In the mid-1990s, before most industries were tackling sustainability, specialty coffee companies came together with NGOs and research institutions to address issues such as shade-grown coffee, organics and Fair Trade. 1996 marked the First Sustainable Coffee Congress at the Smithsonian Migratory Bird Center. Four years later, Paul Hawken, in his keynote address at the 2000 Sustainable Coffee Conference in San Francisco, noted that he’d never seen an industry take on sustainability so honestly and holistically.
Since then, the specter of multiple, compounding issues has risen, threatening the viability of coffee production and processing throughout the world: climate change, water scarcity, ongoing food insecurity and poverty, population pressure and the land use shifts, human migrations and geopolitical turbulence that can result.
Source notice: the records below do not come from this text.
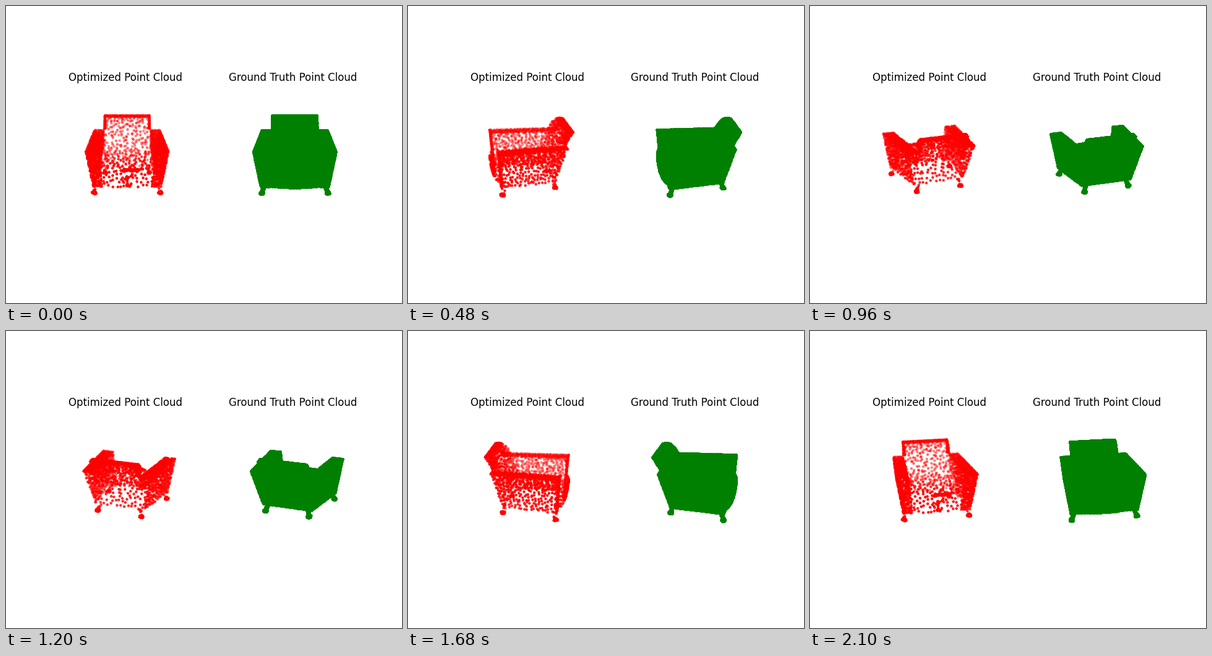
These frames come from a looping animation (640 px wide and 480 px high, 2160 ms). A matplotlib script:

```python
import numpy as np
import matplotlib.pyplot as plt
from matplotlib.animation import FuncAnimation

FRAMES, INTERVAL = 36, 60
HALF = np.array([63.3, 63.3, 47.5])
SEAT_Z, SEAT_BACK, LOW = -2, -24, -35
HEAD_FRONT, HEAD_TOP = np.array([-38, 31]), np.array([-63.3, 45.5])
HEAD_CTRL, HEAD_LOW = np.array([-49.4, 51.8]), np.array([-52, 27])
rng = np.random.default_rng(7)


def lerp(a, b, t):
    return a + (b - a) * t


def arm(u, h, w):
    """Armrest: u front to rear, h bottom to top, w inside to outside."""
    x = lerp(52 + 4 * h, -35 - 16 * h, u)
    inner = 39 + 7 * h * (1 - u)
    outer = 53 + 10.3 * h - u * (12 - 3 * h)
    return x, lerp(inner, outer, w), LOW + 59 * h


def rear(u, v):
    x, y, z = arm(1, u, 1)
    return x, y * (2 * v - 1), z


def front_x(v):
    return 56 + 7.3 * (1 - (2 * v - 1) ** 2)


def seat(u, v):
    return lerp(SEAT_BACK, front_x(v), u), 42 * (2 * v - 1), SEAT_Z


def panel(u, v):
    return front_x(v) - 6 * u ** 2, 42 * (2 * v - 1), lerp(SEAT_Z, LOW, u)


def head_curve(t):
    """Rounded profile of the headrest in the x-z plane."""
    return [lerp(lerp(a, c, t), lerp(c, b, t), t)
            for a, c, b in zip(HEAD_FRONT, HEAD_CTRL, HEAD_TOP)]


def head(u, v):
    x, z = head_curve(u)
    return x, 37 * (2 * v - 1), z


def head_side(u, v):
    x, z = head_curve(u)
    return lerp(HEAD_LOW[0], x, v), 37, lerp(HEAD_LOW[1], z, v)


def head_rear(u, v):
    x, z = lerp(HEAD_TOP, HEAD_LOW, 0.0)[:, None, None] + \
        (HEAD_LOW - HEAD_TOP)[:, None, None] * u
    return x, 37 * (2 * v - 1), z


def cushion(u, v):
    return (lerp(SEAT_BACK, HEAD_FRONT[0], u), 37.5 * (2 * v - 1),
            lerp(SEAT_Z, HEAD_FRONT[1], u))


# surface and the spacing of its points in the sparse cloud
SIDES = [
    (lambda u, v: arm(u, v, 1), 6),
    (lambda u, v: arm(u, lerp(0.56, 1, v), 0), 6.5),
    (lambda u, v: arm(0, u, v), 3.6),
    (lambda u, v: arm(u, 1, v), 3.8),
    (head_side, 4),
]
SPANS = [
    (rear, 8.5), (seat, 8.5), (panel, 8), (cushion, 8.5), (head_rear, 6.5),
    (head, 7), (lambda u, v: head(lerp(0.6, 1, u), v), 3),
]


def sample(surface, step, jitter):
    """Jittered grid of points, about one per step."""
    def point(u, v):
        u, v = np.broadcast_arrays(np.asarray(u, float), v)
        return np.stack(np.broadcast_arrays(*surface(u, v)), -1)

    p00, p10, p01, p11 = (point(np.full((1, 1), float(a)), float(b))[0, 0]
                          for b in (0, 1) for a in (0, 1))
    size = lambda a, b: np.linalg.norm(b - a)
    nu = int(np.ceil(max(size(p00, p10), size(p01, p11)) / step))
    nv = int(np.ceil(max(size(p00, p01), size(p10, p11)) / step))

    def axis(n):
        # fine grids reach the edges, coarse ones use cell centres
        return np.linspace(0, 1, n + 1) if step < 5 else (np.arange(n) + 0.5) / n

    u, v = np.meshgrid(axis(nu), axis(nv))
    u = np.clip(u + jitter * rng.uniform(-1, 1, u.shape) / nu, 0, 1)
    v = np.clip(v + jitter * rng.uniform(-1, 1, v.shape) / nv, 0, 1)
    return point(u, v).reshape(-1, 3)


def foot(x, y, n_pad, n_leg):
    def ring(n, radius):
        a = rng.uniform(0, 2 * np.pi, n)
        return radius * np.cos(a), radius * np.sin(a)

    px, py = ring(n_pad, 3.3 * np.sqrt(rng.uniform(0, 1, n_pad)))
    pad = np.c_[x + px, y + py, rng.uniform(-47.5, -44.5, n_pad)]
    t = rng.uniform(0, 1, n_leg)
    lx, ly = ring(n_leg, 1.7)
    leg = np.c_[x * (1 - 0.11 * t) + lx, y * (1 - 0.11 * t) + ly, -45 + 12 * t]
    return [pad, leg]


def seam(n):
    """Dense cross in the middle of the seat front."""
    row = panel(rng.uniform(0, 0.1, n), rng.normal(0.53, 0.1, n))
    col = panel(rng.uniform(0, 1, n // 2), rng.normal(0.51, 0.04, n // 2))
    return [np.c_[row], np.c_[col]]


def armchair(dense):
    jitter = 0.1 if dense else 0.42
    grid = lambda f, s: sample(f, 2.4 if dense else s, jitter)
    parts = [grid(f, s) * (1, k, 1) for f, s in SIDES for k in (1, -1)]
    parts += [grid(f, s) for f, s in SPANS]
    counts = (70, 80) if dense else (40, 6)
    for x, y in ((51.5, 52), (-36, 37)):
        for k in (1, -1):
            parts += foot(x, k * y, *counts)
    if not dense:
        parts += seam(44)
    return np.clip(np.vstack(parts), -HALF, HALF)


def add_cloud(pos, title, pts, color, shade):
    ax = fig.add_subplot(1, 2, pos, projection="3d")
    ax.scatter(*pts.T, c=color, s=5, depthshade=shade)
    ax.auto_scale_xyz(*[(-h, h) for h in HALF])
    ax.set_title(title)
    ax.set_axis_off()
    return ax


fig = plt.figure(figsize=(6.4, 4.8), dpi=100)
axes = [
    add_cloud(1, "Optimized Point Cloud", armchair(False), "r", True),
    add_cloud(2, "Ground Truth Point Cloud", armchair(True), "g", False),
]


def update(i):
    for ax in axes:
        ax.view_init(elev=20, azim=i * 360 / FRAMES)
    return axes


anim = FuncAnimation(fig, update, frames=FRAMES, interval=INTERVAL, repeat=True)
plt.show()
```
This new global context has spurred many to begin asking tough questions: Are our current solutions oriented towards the problems of fifteen years ago, versus problems of today, or the future? How can we define or prioritize the key issues? What would the right approaches look like? Should we be coordinating our efforts and measuring impact? Do we intend to talk a big game or make a real difference?